Barbara Lydecker Crane has published three chapbooks, Zero Gravitas (White Violet Press, 2012), Alphabetricks (for children, Daffydowndilly Press, 2013), and BackWords Logic (Local Gems Press, 2017). She has won the Helen Schaible International Sonnet Contest, the Humor Award and a Laureate’s Choice Award in the Maria Faust Sonnet Contest, and was a Finalist for the RattleReaders’ Choice Award. Her poems are forthcoming or have appeared in Atlanta Review, First Things, Light, Measure and Think Journal, among many others, and in several anthologies. Also an artist, she lives with her husband in the Boston area.
James Najarian grew up on a goat farm in central Pennsylvania. He teaches Victorian literature at Boston College. He published a critical volume, Victorian Keats, in 2003. He has had poetry published in The Literary Imagination, Tar River Poetry, West Branch, The Mennonite, The Cape Rock, and other journals. The Goat Songs, winner of the Vassar Miller Prize from the University of North Texas Press is his first volume of poetry.
Aidan Rooney was born and grew up in Monaghan, Ireland. After graduating cum laude from Maynooth College, National University of Ireland – where, in 1982, he won the Guinness Literary Award for Poetry – he lived and taught in Ireland, France and Texas for a number of years before moving to New England. In 1996 he was winner of the W.B. Yeats Society of New York Poetry Competition and in 1997 he received the Sunday Tribune / Hennessy Cognac award for New Irish Poetry. His collections, Day Release (2000) and Tightrope (2007), are published there by The Gallery Press. His translations and original poems appear widely in journals and anthologies in Europe and North America, among the latter: The New Irish Poets (Bloodaxe), Staying Alive (Bloodaxe) and 180 More (Random House). In 2013, Aidan was awarded the Daniel Varoujan Award from the New England Poetry Club. His most recent collection, Go There, is forthcoming from Madhat Press (early 2019). Aidan has been teaching at Thayer Academy (Braintree, MA) since 1988.
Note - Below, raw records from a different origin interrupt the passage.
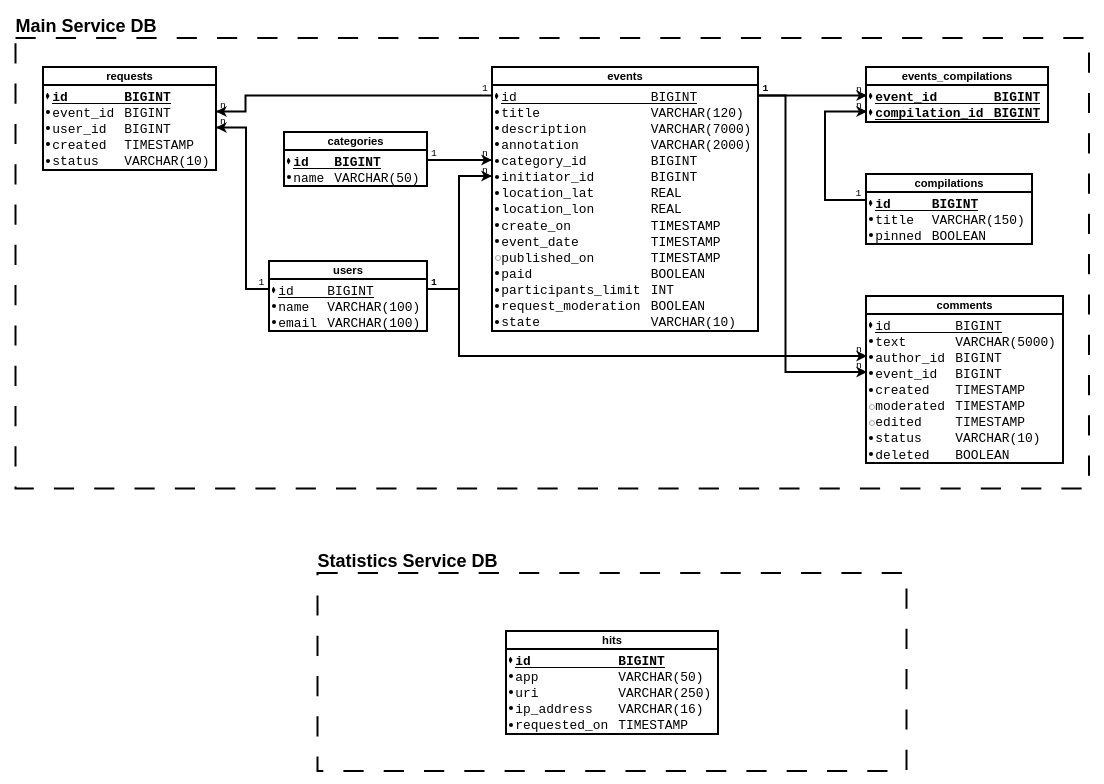
<!DOCTYPE html>
<html lang="en">
<head>
<meta charset="utf-8">
<title>Service database schema</title>
<style>
:root { --ink: #000; --paper: #fff; --optional: #aaa; }
* { box-sizing: border-box; margin: 0; padding: 0; }
body { width: 1104px; height: 784px; overflow: hidden; background: var(--paper); color: var(--ink); }
.schema { position: relative; width: 1104px; height: 784px; overflow: hidden; }
.wires { position: absolute; left: 0; top: 0; }
.wires .frame, .wires .link { fill: none; stroke: var(--ink); stroke-width: 2; }
.wires .frame { stroke-dasharray: 20.2 20.1; }
.wires .link { marker-end: url(#arrow); }
.count { font: 9.7px "Liberation Mono", monospace; text-anchor: middle; }
.count .strong { font-weight: bold; }
.service { position: absolute; font: bold 18px/20px "Liberation Sans", sans-serif; white-space: nowrap; }
.entity { position: absolute; border: 2px solid var(--ink); background: var(--paper); }
.entity h2 { height: 18px; border-bottom: 2px solid var(--ink); font: bold 11.2px/17px "Liberation Sans", sans-serif; text-align: center; }
.fields { list-style: none; padding: 3.5px 0 0 8.3px; font: 12.9px/16.13px "Liberation Mono", monospace; }
.fields li { position: relative; display: grid; grid-template-columns: var(--name) auto; width: max-content; height: 16.13px; white-space: nowrap; }
.fields li::before { content: ""; position: absolute; left: -6.8px; top: 4.5px; width: 4px; height: 4px; border-radius: 50%; background: var(--ink); }
.fields .key::before { top: 3px; height: 7px; border-radius: 0; clip-path: polygon(50% 0, 100% 50%, 50% 100%, 0 50%); }
.fields .optional::before { background: none; border: 1px solid var(--optional); }
.fields .key::after { content: ""; position: absolute; left: 0; right: 0; top: 13px; height: 1px; background: var(--ink); }
.fields .primary { font-weight: bold; }
#requests { left: 42px; top: 66px; width: 175px; height: 105px; --name: 72px; }
#categories { left: 283px; top: 131px; width: 145px; height: 56px; --name: 41px; }
#users { left: 268px; top: 260px; width: 160px; height: 72px; --name: 49px; }
#events { left: 491px; top: 66px; width: 268px; height: 266px; --name: 149.5px; }
#events_compilations { left: 865px; top: 66px; width: 184px; height: 57px; --name: 118.5px; }
#compilations { left: 865px; top: 173px; width: 168px; height: 72px; --name: 56.5px; }
#comments { left: 865px; top: 295px; width: 199px; height: 169px; --name: 80px; }
#hits { left: 505px; top: 630px; width: 214px; height: 105px; --name: 103px; }
</style>
</head>
<body>
<main class="schema">
  <svg class="wires" width="1104" height="784" viewBox="0 0 1104 784">
    <defs>
      <marker id="arrow" markerUnits="userSpaceOnUse" markerWidth="12" markerHeight="12" refX="10" refY="6" orient="auto">
        <path d="M11 6 0 0.5 3 6 0 11.5Z"/>
      </marker>
    </defs>
    <rect class="frame" x="15.5" y="38" width="1073.5" height="450.5"/>
    <rect class="frame" x="317.5" y="573" width="589" height="198"/>
    <g class="links">
      <path class="link" d="M491 95.5H245.5V111.5H217"/>
      <path class="link" d="M268 289H246V127.5H217"/>
      <path class="link" d="M427 160H491"/>
      <path class="link" d="M427 289H459V176H491"/>
      <path class="link" d="M427 289H459V356H866"/>
      <path class="link" d="M758 95.5H866"/>
      <path class="link" d="M758 95.5H785.5V372H866"/>
      <path class="link" d="M866 200H825V111.5H866"/>
    </g>
    <g class="count">
      <text x="485" y="91">1</text>
      <text x="223" y="108">n</text>
      <text x="223" y="124">n</text>
      <text x="434" y="156">1</text>
      <text x="485" y="156">n</text>
      <text x="485" y="173">n</text>
      <text x="261.5" y="285">1</text>
      <text class="strong" x="434" y="285">1</text>
      <text class="strong" x="765.5" y="91">1</text>
      <text x="859" y="92">n</text>
      <text x="859" y="108">n</text>
      <text x="858.5" y="196">1</text>
      <text x="859" y="352">n</text>
      <text x="859" y="368">n</text>
    </g>
  </svg>

  <h1 class="service" style="left:15.5px;top:16px">Main Service DB</h1>

  <section class="entity" id="requests">
    <h2>requests</h2>
    <ul class="fields">
      <li class="key primary"><span>id</span><span>BIGINT</span></li>
      <li><span>event_id</span><span>BIGINT</span></li>
      <li><span>user_id</span><span>BIGINT</span></li>
      <li><span>created</span><span>TIMESTAMP</span></li>
      <li><span>status</span><span>VARCHAR(10)</span></li>
    </ul>
  </section>

  <section class="entity" id="categories">
    <h2>categories</h2>
    <ul class="fields">
      <li class="key primary"><span>id</span><span>BIGINT</span></li>
      <li><span>name</span><span>VARCHAR(50)</span></li>
    </ul>
  </section>

  <section class="entity" id="users">
    <h2>users</h2>
    <ul class="fields">
      <li class="key"><span>id</span><span>BIGINT</span></li>
      <li><span>name</span><span>VARCHAR(100)</span></li>
      <li><span>email</span><span>VARCHAR(100)</span></li>
    </ul>
  </section>

  <section class="entity" id="events">
    <h2>events</h2>
    <ul class="fields">
      <li class="key"><span>id</span><span>BIGINT</span></li>
      <li><span>title</span><span>VARCHAR(120)</span></li>
      <li><span>description</span><span>VARCHAR(7000)</span></li>
      <li><span>annotation</span><span>VARCHAR(2000)</span></li>
      <li><span>category_id</span><span>BIGINT</span></li>
      <li><span>initiator_id</span><span>BIGINT</span></li>
      <li><span>location_lat</span><span>REAL</span></li>
      <li><span>location_lon</span><span>REAL</span></li>
      <li><span>create_on</span><span>TIMESTAMP</span></li>
      <li><span>event_date</span><span>TIMESTAMP</span></li>
      <li class="optional"><span>published_on</span><span>TIMESTAMP</span></li>
      <li><span>paid</span><span>BOOLEAN</span></li>
      <li><span>participants_limit</span><span>INT</span></li>
      <li><span>request_moderation</span><span>BOOLEAN</span></li>
      <li><span>state</span><span>VARCHAR(10)</span></li>
    </ul>
  </section>

  <section class="entity" id="events_compilations">
    <h2>events_compilations</h2>
    <ul class="fields">
      <li class="key primary"><span>event_id</span><span>BIGINT</span></li>
      <li class="key primary"><span>compilation_id</span><span>BIGINT</span></li>
    </ul>
  </section>

  <section class="entity" id="compilations">
    <h2>compilations</h2>
    <ul class="fields">
      <li class="key primary"><span>id</span><span>BIGINT</span></li>
      <li><span>title</span><span>VARCHAR(150)</span></li>
      <li><span>pinned</span><span>BOOLEAN</span></li>
    </ul>
  </section>

  <section class="entity" id="comments">
    <h2>comments</h2>
    <ul class="fields">
      <li class="key"><span>id</span><span>BIGINT</span></li>
      <li><span>text</span><span>VARCHAR(5000)</span></li>
      <li><span>author_id</span><span>BIGINT</span></li>
      <li><span>event_id</span><span>BIGINT</span></li>
      <li><span>created</span><span>TIMESTAMP</span></li>
      <li class="optional"><span>moderated</span><span>TIMESTAMP</span></li>
      <li class="optional"><span>edited</span><span>TIMESTAMP</span></li>
      <li><span>status</span><span>VARCHAR(10)</span></li>
      <li><span>deleted</span><span>BOOLEAN</span></li>
    </ul>
  </section>

  <h1 class="service" style="left:317.5px;top:551px">Statistics Service DB</h1>

  <section class="entity" id="hits">
    <h2>hits</h2>
    <ul class="fields">
      <li class="key primary"><span>id</span><span>BIGINT</span></li>
      <li><span>app</span><span>VARCHAR(50)</span></li>
      <li><span>uri</span><span>VARCHAR(250)</span></li>
      <li><span>ip_address</span><span>VARCHAR(16)</span></li>
      <li><span>requested_on</span><span>TIMESTAMP</span></li>
    </ul>
  </section>
</main>
</body>
</html>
Daniel Tobin is the author of eight books of poems, most recently From Nothing, winner of the Julia Ward Howe Prize and the forthcoming Blood Labors, as well as The Stone in the Air, his versions from Paul Celan. He is author of several critical works including the forthcoming On Serious Earth. Among his awards are the Robert Frost Fellowship, the Katherine Bakeless Nason Prize, and creative writing fellowships from the National Endowment for the Arts and the John Simon Guggenheim Foundation. He teaches at Emerson College.
Deborah Warren is the author of three poetry collections, The Size of Happiness (2003), Zero Meridian (2004), which received the New Criterion Prize, and Dream with Flowers and Bowl of Fruit (2008), recipient of the Richard Wilbur Award. Her poems have appeared in the Hudson Review, The New Yorker, Paris Review, Poetry, and Yale Review. Her work has also earned her the Howard Nemerov Sonnet Award and the Robert Frost Poetry Award. She lives with her husband in Massachusetts.